**Stored data entries:**
▼▼▼
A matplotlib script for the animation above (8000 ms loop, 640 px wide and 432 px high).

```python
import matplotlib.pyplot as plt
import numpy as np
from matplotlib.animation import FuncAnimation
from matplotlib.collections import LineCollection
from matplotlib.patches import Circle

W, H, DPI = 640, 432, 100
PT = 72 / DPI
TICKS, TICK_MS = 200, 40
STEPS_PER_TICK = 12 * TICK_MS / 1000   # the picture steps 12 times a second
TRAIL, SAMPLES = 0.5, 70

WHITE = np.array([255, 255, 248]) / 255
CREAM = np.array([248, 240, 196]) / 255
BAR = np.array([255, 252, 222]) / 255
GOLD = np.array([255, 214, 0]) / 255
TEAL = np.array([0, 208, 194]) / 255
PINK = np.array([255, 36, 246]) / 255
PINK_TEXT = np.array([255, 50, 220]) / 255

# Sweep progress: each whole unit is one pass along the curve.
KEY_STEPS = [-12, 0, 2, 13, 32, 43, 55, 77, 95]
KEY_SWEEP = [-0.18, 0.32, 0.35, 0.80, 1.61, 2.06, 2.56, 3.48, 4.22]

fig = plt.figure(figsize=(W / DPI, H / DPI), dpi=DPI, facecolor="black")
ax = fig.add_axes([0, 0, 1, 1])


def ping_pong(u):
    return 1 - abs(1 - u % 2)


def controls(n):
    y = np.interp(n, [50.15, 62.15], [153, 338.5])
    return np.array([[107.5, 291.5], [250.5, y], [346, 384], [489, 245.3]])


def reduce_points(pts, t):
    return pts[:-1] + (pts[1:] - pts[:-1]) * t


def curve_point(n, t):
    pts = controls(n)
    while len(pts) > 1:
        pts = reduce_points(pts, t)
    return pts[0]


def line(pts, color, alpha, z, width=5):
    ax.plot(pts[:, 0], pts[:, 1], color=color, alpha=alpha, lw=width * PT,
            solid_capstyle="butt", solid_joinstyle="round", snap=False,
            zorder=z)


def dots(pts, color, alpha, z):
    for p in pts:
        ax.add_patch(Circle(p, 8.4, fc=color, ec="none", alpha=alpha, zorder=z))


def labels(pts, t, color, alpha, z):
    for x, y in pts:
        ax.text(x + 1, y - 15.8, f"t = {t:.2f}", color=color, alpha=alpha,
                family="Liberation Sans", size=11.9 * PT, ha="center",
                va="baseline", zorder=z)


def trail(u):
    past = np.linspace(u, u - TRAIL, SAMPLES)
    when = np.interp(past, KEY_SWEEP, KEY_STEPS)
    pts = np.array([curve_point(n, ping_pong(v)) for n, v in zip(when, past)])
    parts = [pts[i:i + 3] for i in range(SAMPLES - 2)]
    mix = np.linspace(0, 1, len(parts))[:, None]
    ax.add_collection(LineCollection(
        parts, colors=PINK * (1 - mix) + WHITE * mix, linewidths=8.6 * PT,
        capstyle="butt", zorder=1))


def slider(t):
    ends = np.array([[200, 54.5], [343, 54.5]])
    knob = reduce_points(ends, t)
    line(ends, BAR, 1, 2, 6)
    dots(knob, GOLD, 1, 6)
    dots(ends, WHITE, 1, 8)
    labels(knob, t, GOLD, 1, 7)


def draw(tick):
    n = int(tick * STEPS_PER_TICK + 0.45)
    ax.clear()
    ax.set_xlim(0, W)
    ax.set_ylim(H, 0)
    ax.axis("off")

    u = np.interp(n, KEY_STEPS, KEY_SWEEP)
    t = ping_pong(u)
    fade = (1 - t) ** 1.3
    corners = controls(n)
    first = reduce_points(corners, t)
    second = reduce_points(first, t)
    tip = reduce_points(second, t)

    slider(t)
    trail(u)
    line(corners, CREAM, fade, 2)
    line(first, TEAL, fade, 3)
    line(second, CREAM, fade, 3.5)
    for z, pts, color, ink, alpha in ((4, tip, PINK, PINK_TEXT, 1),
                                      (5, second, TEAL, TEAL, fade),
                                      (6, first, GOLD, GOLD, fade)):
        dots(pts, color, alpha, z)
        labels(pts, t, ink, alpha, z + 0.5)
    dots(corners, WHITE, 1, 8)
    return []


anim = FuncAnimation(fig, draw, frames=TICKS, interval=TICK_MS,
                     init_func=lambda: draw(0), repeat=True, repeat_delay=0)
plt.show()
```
▲▲▲
▼▼▼
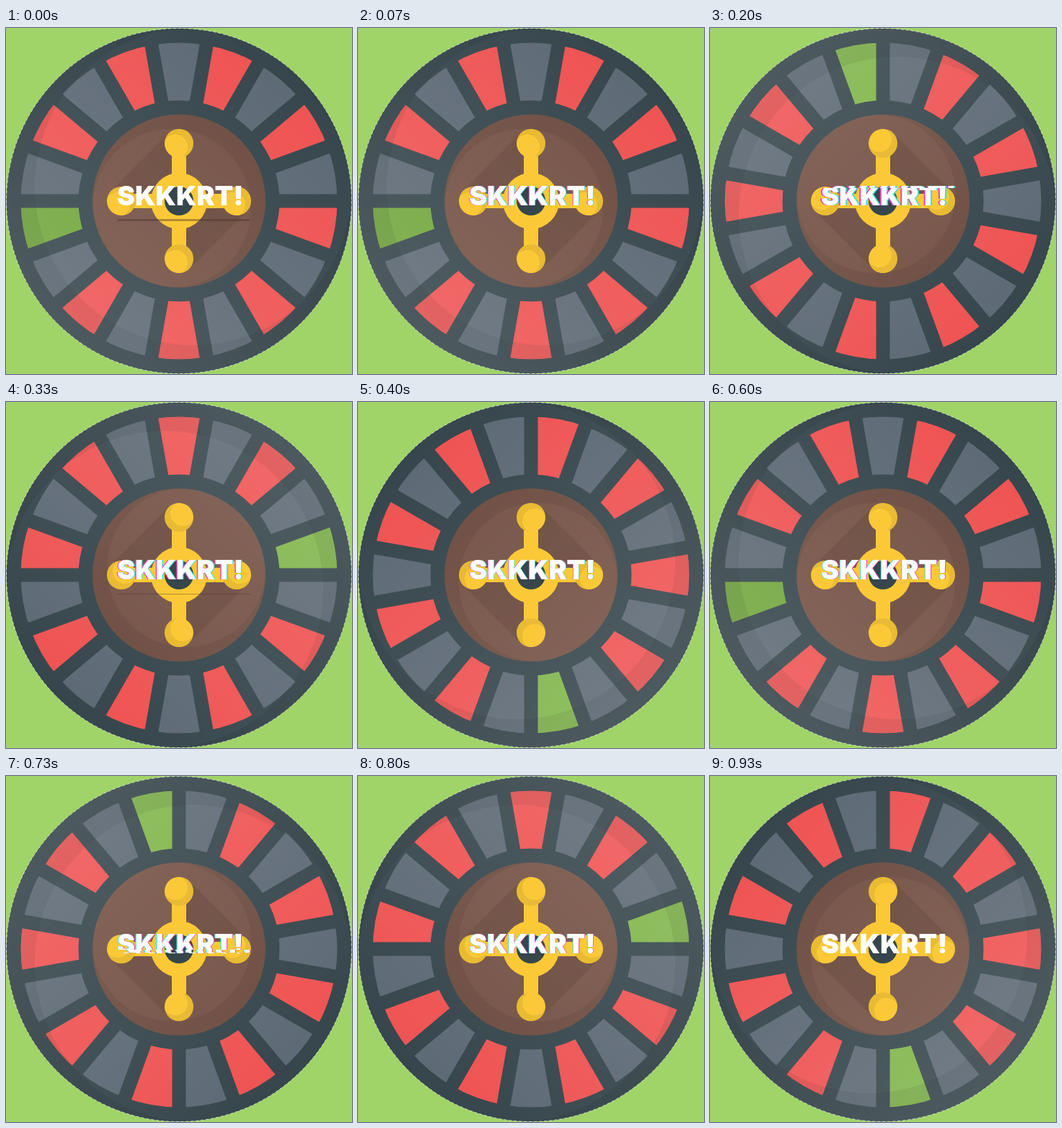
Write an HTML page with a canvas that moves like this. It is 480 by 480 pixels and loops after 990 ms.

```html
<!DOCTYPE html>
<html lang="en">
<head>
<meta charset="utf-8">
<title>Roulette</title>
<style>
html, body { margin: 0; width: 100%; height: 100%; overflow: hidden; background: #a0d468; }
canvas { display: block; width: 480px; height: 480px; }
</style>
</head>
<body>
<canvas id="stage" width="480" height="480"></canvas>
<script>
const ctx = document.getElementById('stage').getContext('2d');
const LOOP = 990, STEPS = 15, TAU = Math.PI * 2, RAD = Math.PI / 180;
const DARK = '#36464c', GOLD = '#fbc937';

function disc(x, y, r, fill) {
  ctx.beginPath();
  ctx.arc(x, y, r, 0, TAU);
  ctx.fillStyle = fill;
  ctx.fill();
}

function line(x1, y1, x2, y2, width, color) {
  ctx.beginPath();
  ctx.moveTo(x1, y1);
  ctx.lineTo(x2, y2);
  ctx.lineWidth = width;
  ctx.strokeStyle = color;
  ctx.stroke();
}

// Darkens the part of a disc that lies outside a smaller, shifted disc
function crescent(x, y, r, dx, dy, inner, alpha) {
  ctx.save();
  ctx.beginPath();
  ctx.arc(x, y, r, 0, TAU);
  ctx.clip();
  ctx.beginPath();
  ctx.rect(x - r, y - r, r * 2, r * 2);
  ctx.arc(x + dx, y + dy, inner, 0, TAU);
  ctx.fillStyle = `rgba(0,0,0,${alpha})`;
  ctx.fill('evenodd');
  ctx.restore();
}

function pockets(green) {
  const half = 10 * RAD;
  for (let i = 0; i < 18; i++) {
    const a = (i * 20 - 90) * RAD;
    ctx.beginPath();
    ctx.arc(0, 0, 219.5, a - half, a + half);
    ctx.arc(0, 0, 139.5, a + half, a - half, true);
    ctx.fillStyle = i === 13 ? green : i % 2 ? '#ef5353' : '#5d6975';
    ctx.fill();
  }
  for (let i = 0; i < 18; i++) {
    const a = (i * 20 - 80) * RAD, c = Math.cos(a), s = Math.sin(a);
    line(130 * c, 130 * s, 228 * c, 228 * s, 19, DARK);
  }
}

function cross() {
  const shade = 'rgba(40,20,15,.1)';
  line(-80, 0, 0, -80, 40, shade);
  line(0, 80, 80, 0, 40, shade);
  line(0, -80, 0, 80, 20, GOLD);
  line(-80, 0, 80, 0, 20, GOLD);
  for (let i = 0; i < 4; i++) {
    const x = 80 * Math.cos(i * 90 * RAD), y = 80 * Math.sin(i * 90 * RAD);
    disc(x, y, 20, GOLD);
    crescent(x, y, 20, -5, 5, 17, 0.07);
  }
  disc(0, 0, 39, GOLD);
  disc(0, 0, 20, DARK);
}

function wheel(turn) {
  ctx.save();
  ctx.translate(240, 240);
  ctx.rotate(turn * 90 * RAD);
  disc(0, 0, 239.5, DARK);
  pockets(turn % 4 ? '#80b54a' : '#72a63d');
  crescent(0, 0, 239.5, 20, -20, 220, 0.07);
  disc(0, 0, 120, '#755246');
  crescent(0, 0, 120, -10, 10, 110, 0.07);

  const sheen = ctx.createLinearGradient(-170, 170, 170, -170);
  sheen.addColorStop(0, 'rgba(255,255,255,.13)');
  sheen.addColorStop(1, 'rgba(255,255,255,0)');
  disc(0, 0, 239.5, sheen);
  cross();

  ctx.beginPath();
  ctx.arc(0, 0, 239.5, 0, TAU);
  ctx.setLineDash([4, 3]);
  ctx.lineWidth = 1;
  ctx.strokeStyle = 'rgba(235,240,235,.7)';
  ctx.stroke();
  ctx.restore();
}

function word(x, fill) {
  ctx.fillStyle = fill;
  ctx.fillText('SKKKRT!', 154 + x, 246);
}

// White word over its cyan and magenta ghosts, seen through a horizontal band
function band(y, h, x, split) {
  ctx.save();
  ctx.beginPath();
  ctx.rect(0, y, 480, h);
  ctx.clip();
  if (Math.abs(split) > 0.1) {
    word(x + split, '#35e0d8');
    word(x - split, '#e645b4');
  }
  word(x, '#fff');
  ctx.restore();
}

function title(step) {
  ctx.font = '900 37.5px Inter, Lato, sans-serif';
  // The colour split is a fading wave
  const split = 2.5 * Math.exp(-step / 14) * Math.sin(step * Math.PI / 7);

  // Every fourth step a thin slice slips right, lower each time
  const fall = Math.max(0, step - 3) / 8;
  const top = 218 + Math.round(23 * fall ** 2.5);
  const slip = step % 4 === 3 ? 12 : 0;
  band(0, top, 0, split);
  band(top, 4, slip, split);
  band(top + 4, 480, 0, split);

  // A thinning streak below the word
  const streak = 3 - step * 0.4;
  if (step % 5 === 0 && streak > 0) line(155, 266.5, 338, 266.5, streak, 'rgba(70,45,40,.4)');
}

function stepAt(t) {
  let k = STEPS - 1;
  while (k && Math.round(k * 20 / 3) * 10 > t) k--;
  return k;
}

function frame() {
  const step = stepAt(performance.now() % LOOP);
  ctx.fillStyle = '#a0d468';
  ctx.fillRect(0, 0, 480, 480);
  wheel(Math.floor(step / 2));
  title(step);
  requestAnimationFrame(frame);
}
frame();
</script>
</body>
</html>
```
▲▲▲
**Your task:** After identifying the lines above that contain "canvas", copy each one.

**Finished task:**
Write an HTML page with a canvas that moves like this. It is 480 by 480 pixels and loops after 990 ms.
canvas { display: block; width: 480px; height: 480px; }
<canvas id="stage" width="480" height="480"></canvas>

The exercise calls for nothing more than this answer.